Drug dealing prosecution defenses addressed by Fairfax criminal lawyer
Drug dealing convictions can arise in Virginia from matching packaging and so-called expert testimony
Drug dealing convictions in Virginia can result from matching packaging and so-called expert testimony about intent to distribute. As a Fairfax criminal lawyer, I know the risk of the presence near drugs risking a prosecution and conviction for possessing or trafficking in those drugs. Consequently, think twice before hanging out with or being anywhere near people you know have illegal controlled substances / drugs on them. I know that can make you a subject of ridicule and alienation by such people, but the Virginia drug laws are too harsh to automatically discard proceeding with such caution.
How can a defendant be convicted for drug dealing from being near a drug-filled plastic bag that is consistent with plastic that was recently sticking out of the suspect’s pocket?
Police stopped Rudolph Watson’s car for having a taillight out. When the police officer was interacting with Watson, Watson had a plastic bag in his left hand that he then put in his pocket. Watson v. Virginia, Record No. 1350-20-1 (Va. App., Dec. 14, 2021) (unpublished). Police office Moorman “asked appellant ‘what did you put in your pocket,’ to which appellant responded by turning and running away. Moorman quickly apprehended appellant, approximately five to ten yards from his police vehicle. When Moorman reached appellant in the short chase, appellant ‘went head over heels’ and ‘rolled forward, hitting the ground.’ Once appellant was handcuffed and secured, Moorman could not find the plastic bag in appellant’s pocket…” Near the area where the chase began, officer Moorman found a plastic bag containing nineteen bags of cocaine. Even though he could not rule out that the bag was left by someone else, and did not see what Watson did with the bag, Moorman testified at Watson’s drug dealing trial that the bag looked consistent with what was earlier in Watson’s hand. Of course the two plastic bags looked consistent with each other, when a slew of plastic bags look consistent with each other. Watson found this evidence to be sufficient to allow the conclusion that the cocaine-containing plastic bag on the ground was the same one held earlier by Watson.
Virginia Court of Appeals finds the evidence sufficient to find intent to distribute the nineteen bags of cocaine
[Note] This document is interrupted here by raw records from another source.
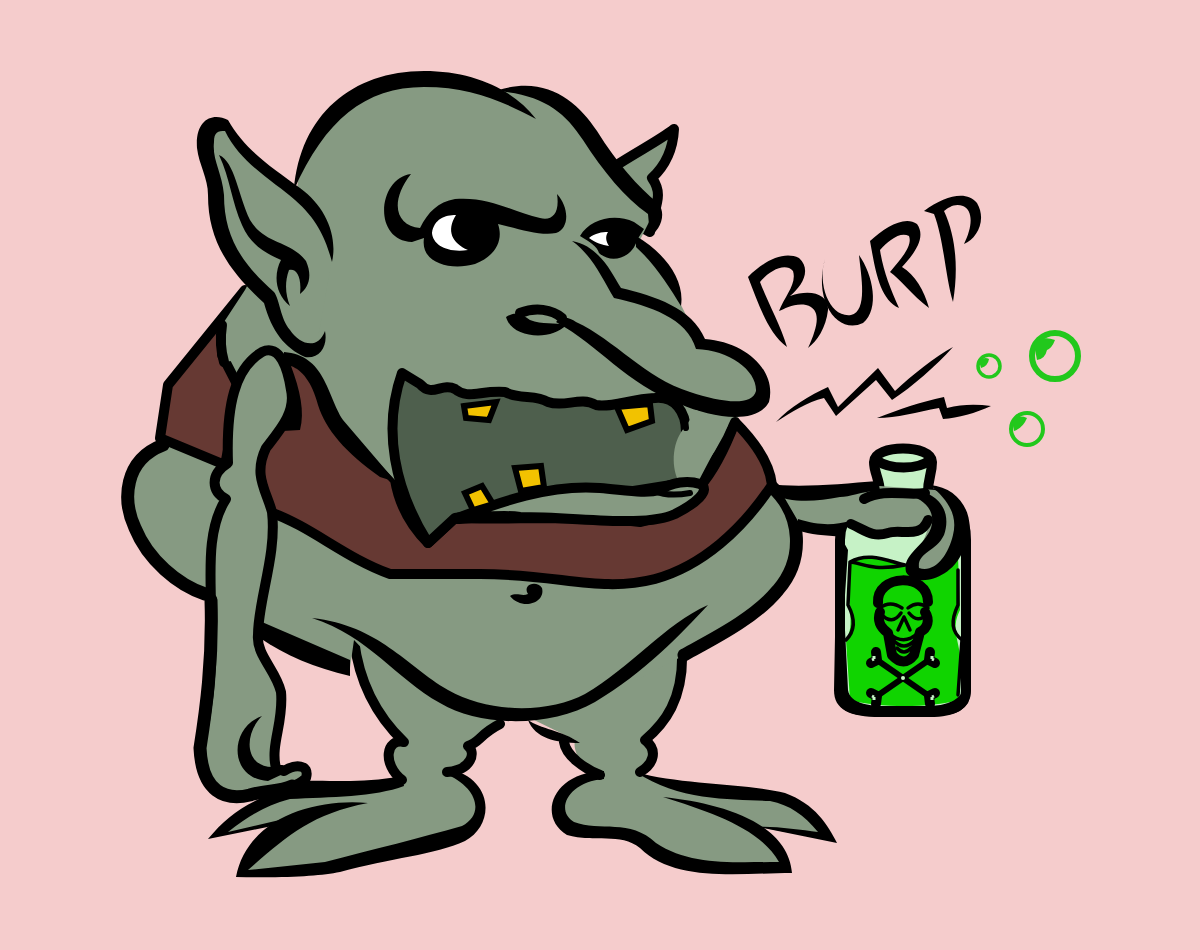
<!DOCTYPE html>
<html lang="en">
<head>
<meta charset="utf-8">
<title>Burping troll</title>
<style>
:root{--paper:#f5cccc;--skin:#869a82;--ink:#000;--vest:#663933;--mouth:#4e5f4d;--tooth:#f2c200;--glass:#c6f2c6;--poison:#10d400;--bubble:#22c81c}
html,body{margin:0;height:100%;overflow:hidden;background:var(--paper)}
svg{display:block;width:1200px;height:950px}
.skin{fill:var(--skin)}
.vest{fill:var(--vest)}
.ink{fill:var(--ink)}
.line{fill:none}
.outlined,.line{stroke:var(--ink);stroke-width:10;stroke-linejoin:round;stroke-linecap:round}
.bold{stroke-width:13}
.thin{stroke-width:6}
.fine{stroke-width:3.5}
.tooth{fill:var(--tooth);stroke:var(--ink);stroke-width:6}
.bubble{fill:none;stroke:var(--bubble)}
.shine{fill:var(--bubble)}
</style>
</head>
<body>
<svg viewBox="0 0 1200 950" role="img" aria-label="A grey-green troll holding a bottle of poison and burping">
<defs>
  <g id="bone">
    <path d="M-26 -18L26 18" class="line thin"/>
    <path d="M-26 -18l-6 3m6 -3l-1 -8M26 18l6 -3m-6 3l1 8" class="line" stroke-width="8"/>
    <path d="M-29 -19l-2 1m2 -1v-3M29 19l2 -1m-2 1v3" fill="none" stroke="var(--glass)" stroke-width="3"/>
  </g>
</defs>
<rect width="1200" height="950" fill="var(--paper)"/>

<g id="legs">
  <path class="skin" d="M352 630C358 690 383 724 405 743C386 738 382 764 402 780C350 795 310 780 265 802C240 814 225 825 210 837L280 823C256 836 244 852 238 875L325 868C380 855 430 850 465 835C490 820 485 783 447 772C472 770 476 752 470 745C482 740 480 735 500 718H530L575 740C572 755 585 768 600 775C560 780 545 815 570 830C600 838 625 825 645 845C680 875 730 868 790 872C785 850 776 838 764 828L835 841C820 820 805 805 775 795C740 785 685 795 640 772C656 764 656 750 645 740C665 725 688 700 682 640Z"/>
  <path class="line" d="M354 640C360 690 383 722 404 742C386 738 382 764 402 780M447 772C472 770 476 752 468 746C480 742 480 734 500 724"/>
  <path class="ink" d="M402 776C350 786 315 777 290 783L255 801C235 811 222 822 208 839L282 824L288 818L228 832C250 815 265 806 290 799C330 797 375 797 404 786Z"/>
  <path class="ink" d="M368 803C315 798 247 818 236 877C290 878 320 876 340 872C390 858 435 855 465 841C495 825 495 778 446 768L444 773C478 787 485 814 462 826C420 838 375 849 325 862L248 870C285 838 310 814 368 803Z"/>
  <path class="line" d="M682 650C684 700 664 724 645 740C658 750 654 764 640 772M564 742C566 756 585 769 600 775"/>
  <path class="ink" d="M528 720C540 729 562 730 580 743C555 743 535 738 528 720Z"/>
  <path class="ink" d="M604 771C552 772 537 817 567 835C595 843 620 832 640 848C675 883 740 873 792 873C788 822 720 803 663 797C710 812 760 828 779 862C735 862 690 866 656 843C630 818 600 832 574 822C555 811 567 782 604 779Z"/>
  <path class="ink" d="M636 772C680 785 745 783 785 793C815 804 828 825 837 843L758 827C775 826 800 830 818 832C804 815 790 805 770 801C735 799 680 802 636 772Z"/>
</g>

<path id="far-ear" class="skin outlined" stroke-width="7" d="M612 168C640 150 660 140 674 129C673 150 666 165 652 178C664 195 655 205 650 232L610 210Z"/>

<g id="body">
  <path class="skin" d="M245 290L166 385L160 445C122 462 122 500 133 525C145 560 175 585 205 596L262 630L350 668L354 640C400 690 460 714 518 714C580 712 640 680 684 655C720 638 760 612 782 588C805 558 802 520 772 485L735 420L440 360Z"/>
  <path class="line bold" d="M163 445C124 460 122 500 135 528C148 560 178 585 205 594M772 487C803 515 804 560 778 590C755 618 715 638 684 655"/>
  <path class="ink" d="M262 622L350 660V676C315 668 285 655 260 638Z"/>
  <path class="ink" d="M312 618C380 626 405 665 448 690C490 714 550 713 585 694C630 668 665 624 708 605C680 635 645 672 595 702C550 728 480 727 440 703C395 678 370 637 312 618Z"/>
  <path class="ink" d="M510 596C517 592 522 597 528 594C522 584 537 580 542 588C546 603 522 611 510 596Z"/>
</g>

<g id="vest">
  <path class="vest outlined" d="M245 290L168 385L160 438L225 465L240 390L222 355Z"/>
  <path class="vest outlined" d="M280 355C325 358 318 395 340 422L395 480C400 510 415 530 428 543L455 518C510 520 580 515 640 522C690 512 715 475 735 422C758 445 770 465 772 485C742 530 702 566 655 579C600 593 560 574 480 574H390C345 558 312 527 270 512L255 460Z"/>
</g>

<g id="head">
  <path class="skin" d="M297 190C305 120 350 78 424 78C460 78 480 86 500 92C540 80 575 110 590 135C610 165 630 195 655 210L640 240C665 260 680 280 680 303L700 343C740 345 770 375 766 395L735 420C720 450 705 470 690 486L455 518L428 543L395 480L340 422C322 390 325 365 290 355L222 362L222 325L245 290Z"/>
  <path class="line" d="M735 422C725 447 712 466 698 482" stroke-width="5"/>
  <path class="line" d="M222 325Q219 345 224 362" stroke-width="5"/>
  <path class="ink" d="M294 190C300 115 352 71 424 71C474 71 514 90 536 119C500 100 470 87 424 87C365 87 325 120 294 190Z"/>
  <path class="ink" d="M496 91C545 74 577 101 597 131C617 163 638 187 658 203C668 215 658 232 650 236L648 214C625 198 603 171 583 140C565 112 542 94 496 91Z"/>
  <path class="ink" d="M636 236C665 253 685 280 681 306C670 288 655 264 636 247Z"/>
  <path class="ink" d="M572 241C600 246 612 274 621 288C655 296 692 308 705 339C745 342 777 370 769 402C757 425 712 418 680 404C625 383 600 346 556 322C562 315 570 318 576 322C615 340 645 378 690 392C720 402 752 407 756 391C757 371 730 350 696 349C687 318 650 306 614 298C602 278 592 255 572 241Z"/>
  <path class="ink" d="M506 317C515 311 522 314 530 320C542 325 555 322 566 325C552 341 512 339 506 317Z"/>
  <path class="line" stroke-width="5" d="M520 313C535 307 552 309 562 318"/>
</g>

<g id="eyes">
  <path class="ink" d="M411 174C378 178 372 240 412 242L424 238C420 263 450 271 475 264C498 255 503 238 498 224C520 229 540 236 556 233C570 228 569 207 557 194C560 214 552 221 540 218C515 213 490 196 455 199C438 202 428 212 420 228C396 226 389 202 411 174Z"/>
  <path fill="#fff" d="M432 233C434 219 445 215 456 215C446 231 452 243 468 250C447 253 433 245 432 233Z"/>
  <path class="ink" d="M580 236C590 219 614 213 634 222L644 229L637 240C633 257 612 265 599 253C597 246 590 242 580 236Z"/>
  <path fill="#fff" d="M589 238C595 233 602 232 608 232C605 237 606 241 609 246C602 245 596 243 589 238Z"/>
</g>

<g id="mouth">
  <path fill="var(--mouth)" class="outlined" d="M402 373L420 384C432 398 442 382 455 389C468 400 480 390 505 392C520 400 535 394 548 402C565 408 580 396 596 405C612 408 630 399 655 398C675 396 686 412 686 432L690 482L640 490L455 518L428 543C395 490 382 430 402 373Z"/>
  <path class="skin" d="M686 426C672 440 671 465 678 480L698 482L728 425L696 410Z"/>
  <path class="line thin" d="M650 397C674 394 685 408 686 428"/>
  <path class="tooth" d="M464 406L496 402L489 420L466 418Z"/>
  <path class="tooth" d="M617 407L650 404L652 421L627 430Z"/>
  <path class="skin outlined" stroke-width="8" d="M455 519C500 502 550 484 600 488C625 490 645 494 660 490C672 482 688 480 700 484C712 490 695 504 675 514C645 528 580 517 520 517C500 514 480 518 455 519Z"/>
  <path class="line thin" d="M655 491Q668 497 690 493"/>
  <path class="tooth" d="M465 493L482 486L493 504L473 510Z"/>
  <path class="tooth" d="M515 468L541 466L544 487L521 491Z"/>
</g>

<g id="near-ear">
  <path class="skin" d="M225 122C200 118 198 150 212 175C210 230 225 265 270 302C275 335 290 350 315 355L332 260C330 230 318 208 297 192C262 170 240 150 225 122Z"/>
  <path class="ink" d="M228 120C212 112 195 120 197 148C199 165 208 178 208 195C208 240 228 270 264 303C272 332 285 348 305 357C320 359 328 346 325 331C318 350 300 345 290 330C280 318 280 300 274 292C240 262 224 235 224 195C222 172 212 160 214 142C214 132 218 131 225 131C240 163 275 182 295 200C318 220 326 240 332 262C338 235 325 206 300 188C270 166 245 150 228 120Z"/>
  <path class="ink" d="M219 155C235 162 238 195 250 220C265 245 290 240 306 261C313 277 308 288 300 294C302 276 296 268 289 270C284 284 286 296 290 306C274 293 274 273 281 260C262 252 250 243 242 225C232 203 230 178 219 155Z"/>
</g>

<g id="near-arm">
  <path class="skin" d="M284 362C298 385 302 405 299 428L275 432Z"/>
  <path class="ink" d="M284 352C325 355 327 395 343 420L396 482L380 477C345 452 326 430 318 405C312 382 302 370 291 366C300 390 305 412 300 430L283 431C294 410 293 385 282 366Z"/>
  <path class="skin outlined" d="M262 352C235 368 226 405 228 463C209 475 212 492 226 499C206 530 211 575 211 610C214 660 208 710 200 748C202 790 225 801 250 795C270 788 292 792 306 778C310 764 295 764 284 771L276 768C270 745 284 722 281 692C276 670 256 655 258 635C258 600 277 555 272 512C266 490 253 475 266 448C280 430 296 412 291 390C288 370 280 343 262 352Z"/>
  <path class="line bold" d="M211 600C213 660 206 710 200 748C202 792 225 801 250 795C265 790 280 792 292 786"/>
  <path class="ink" d="M262 716C228 728 229 779 268 781L285 773L274 767C245 768 243 735 262 716Z"/>
</g>

<g id="bottle">
  <path fill="var(--glass)" class="outlined" stroke-width="8" d="M874 462C874 444 932 444 932 462C932 474 928 478 928 492C955 498 966 515 966 540V690C966 706 955 711 930 711H875C850 711 840 705 840 690V540C840 515 858 500 880 494C880 478 874 474 874 462Z"/>
  <path class="line" stroke-width="5" d="M876 460C890 470 918 470 930 460"/>
  <path fill="var(--poison)" d="M850 562C870 552 885 560 905 566L958 556L960 610C950 630 960 640 961 665L958 700C930 708 880 708 850 700L846 640C856 625 846 605 850 562Z"/>
  <path class="line fine" d="M850 562C868 552 885 560 905 565C870 572 860 562 850 562L848 605C856 620 854 632 846 640M958 570V605C950 622 952 632 962 640L958 695"/>
  <path class="ink" d="M837 530L848 550L844 610L848 690C850 704 870 707 900 707C940 708 959 704 964 688L966 570L971 540V690C970 710 955 717 930 717H880C850 717 834 710 834 690Z"/>
  <g id="skull">
    <path class="line" stroke-width="5" d="M878 603C876 574 928 572 928 602M880 612C876 624 884 630 888 633L892 655Q904 668 914 655L920 632C928 628 930 620 925 612"/>
    <path class="line fine" d="M880 608Q890 600 902 608M908 608Q918 600 928 608M881 614Q892 626 901 613M909 613Q918 624 927 614M904 617L898 630M904 617L910 630M890 634Q904 646 918 633M893 640Q904 652 915 640M897 648Q904 656 911 648"/>
  </g>
  <use href="#bone" transform="translate(903 678)"/>
  <use href="#bone" transform="translate(903 678) scale(-1 1)"/>
  <circle cx="903" cy="678" r="2" fill="var(--glass)"/>
</g>

<g id="far-arm">
  <path class="skin" d="M780 490L850 492L880 486L935 490C962 500 970 540 950 565C935 582 910 580 908 566C915 548 930 540 928 518C918 538 890 540 870 532L850 524L802 528Z"/>
  <path class="ink" d="M768 484C800 488 840 484 878 481L880 490C860 492 850 497 840 497C815 502 790 503 772 494Z"/>
  <path class="ink" d="M798 519C820 526 835 525 850 521L842 537C825 535 810 535 798 530Z"/>
  <path class="line" stroke-width="7" d="M851 524C865 530 872 538 888 533C900 528 920 540 928 520"/>
  <path class="line" stroke-width="6" d="M864 499C885 488 905 496 925 493"/>
  <path class="ink" d="M905 489C940 490 952 512 944 535C936 552 917 552 919 568C935 573 948 556 953 535C958 515 948 500 930 485C965 488 980 525 962 553C950 580 915 588 906 572C902 554 924 547 931 528C936 512 926 499 905 494Z"/>
</g>

<g id="burp" class="ink" role="img" aria-label="BURP">
  <path d="M748 277C765 260 784 251 799 258C812 270 802 286 790 296C812 288 829 295 828 310C826 328 817 341 808 348C818 326 822 309 806 305C794 303 785 309 779 311C785 296 797 284 793 271C785 262 769 271 760 282C768 303 780 324 787 347C768 333 759 305 748 277Z"/>
  <path d="M825 259C817 285 830 318 851 315C868 311 861 276 859 255C873 275 880 309 863 323C838 335 813 302 825 259Z"/>
  <path d="M870 241C885 227 905 215 917 224C927 238 913 255 902 267C915 275 924 290 929 308C912 295 900 279 890 272C900 260 913 246 909 236C900 231 888 241 880 250C883 270 890 288 899 308C879 299 875 268 870 241Z"/>
  <path d="M924 211C945 196 966 190 977 203C987 220 977 239 964 244C972 228 974 211 963 206C955 203 949 207 944 211C957 239 958 272 953 302C945 275 944 240 934 214Z"/>
</g>
<g id="burp-sparks" class="ink">
  <path d="M776 422C790 407 810 395 828 387L838 407L878 368L895 391C912 375 935 357 953 347C935 367 913 386 892 400L876 380L836 416L824 398C807 402 792 412 776 422Z"/>
  <path d="M877 418C900 409 920 402 944 397L947 408C962 404 977 404 991 406C976 413 958 418 943 419L939 408C917 412 897 418 877 418Z"/>
</g>

<g id="bubbles">
  <circle class="bubble" cx="1055" cy="356" r="23" stroke-width="6"/>
  <path class="shine" d="M1034 344Q1042 335 1055 340Q1052 348 1047 350Q1045 359 1037 360Z"/>
  <circle class="bubble" cx="989" cy="366" r="11" stroke-width="3.5"/>
  <path class="shine" d="M979 361Q984 356 989 359Q988 366 981 368Z"/>
  <circle class="bubble" cx="1027" cy="429" r="16" stroke-width="4"/>
  <path class="shine" d="M1012 421Q1018 414 1027 418Q1023 428 1014 431Z"/>
</g>
</svg>
</body>
</html>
At Watson’s drug dealing trial, the prosecution presented “expert” testimony that the numerosity and size of each of the nineteen cocaine baggies, together with the absence of material to ingest it with (who needs anything but a rolled up dollar bill to snort it?) indicated intent to distribute the cocaine, which of course brings harsher sentencing than mere possession for person use. The judge, sitting without a jury, convicted Watson of possession with intent to distribute cocaine.
Why does Watson not address the legality of the seizure of Watson?
This Watson drug dealing case does not address the legality of the seizure of Watson. One is left to wonder whether his lawyer preserved that issue at the trial stage or in his written appellate filings. Nonetheless, had this stop happened today, it would have been unlawful, because new Virginia law renders inadmissible at trial incriminating evidence obtained from a traffic stop effectuated solely due to a defective taillight. Virginia Code § 46.2-1013. The police seizure of Watson would only seem justifiable if as a result of seizing him to issue a summons for the defective taillight, rather than that his running away created sufficient Fourth Amendment justification (whether with reasonable suspicion or probable cause) that the baggie contained illegal drugs.
Fairfax criminal lawyer Jonathan Katz has successfully hundreds of people against Virginia DUI, drug, felony and misdemeanor prosecutions. For a free in-person consultation with Jon Katz about your court-pending case, call 703-383-1100.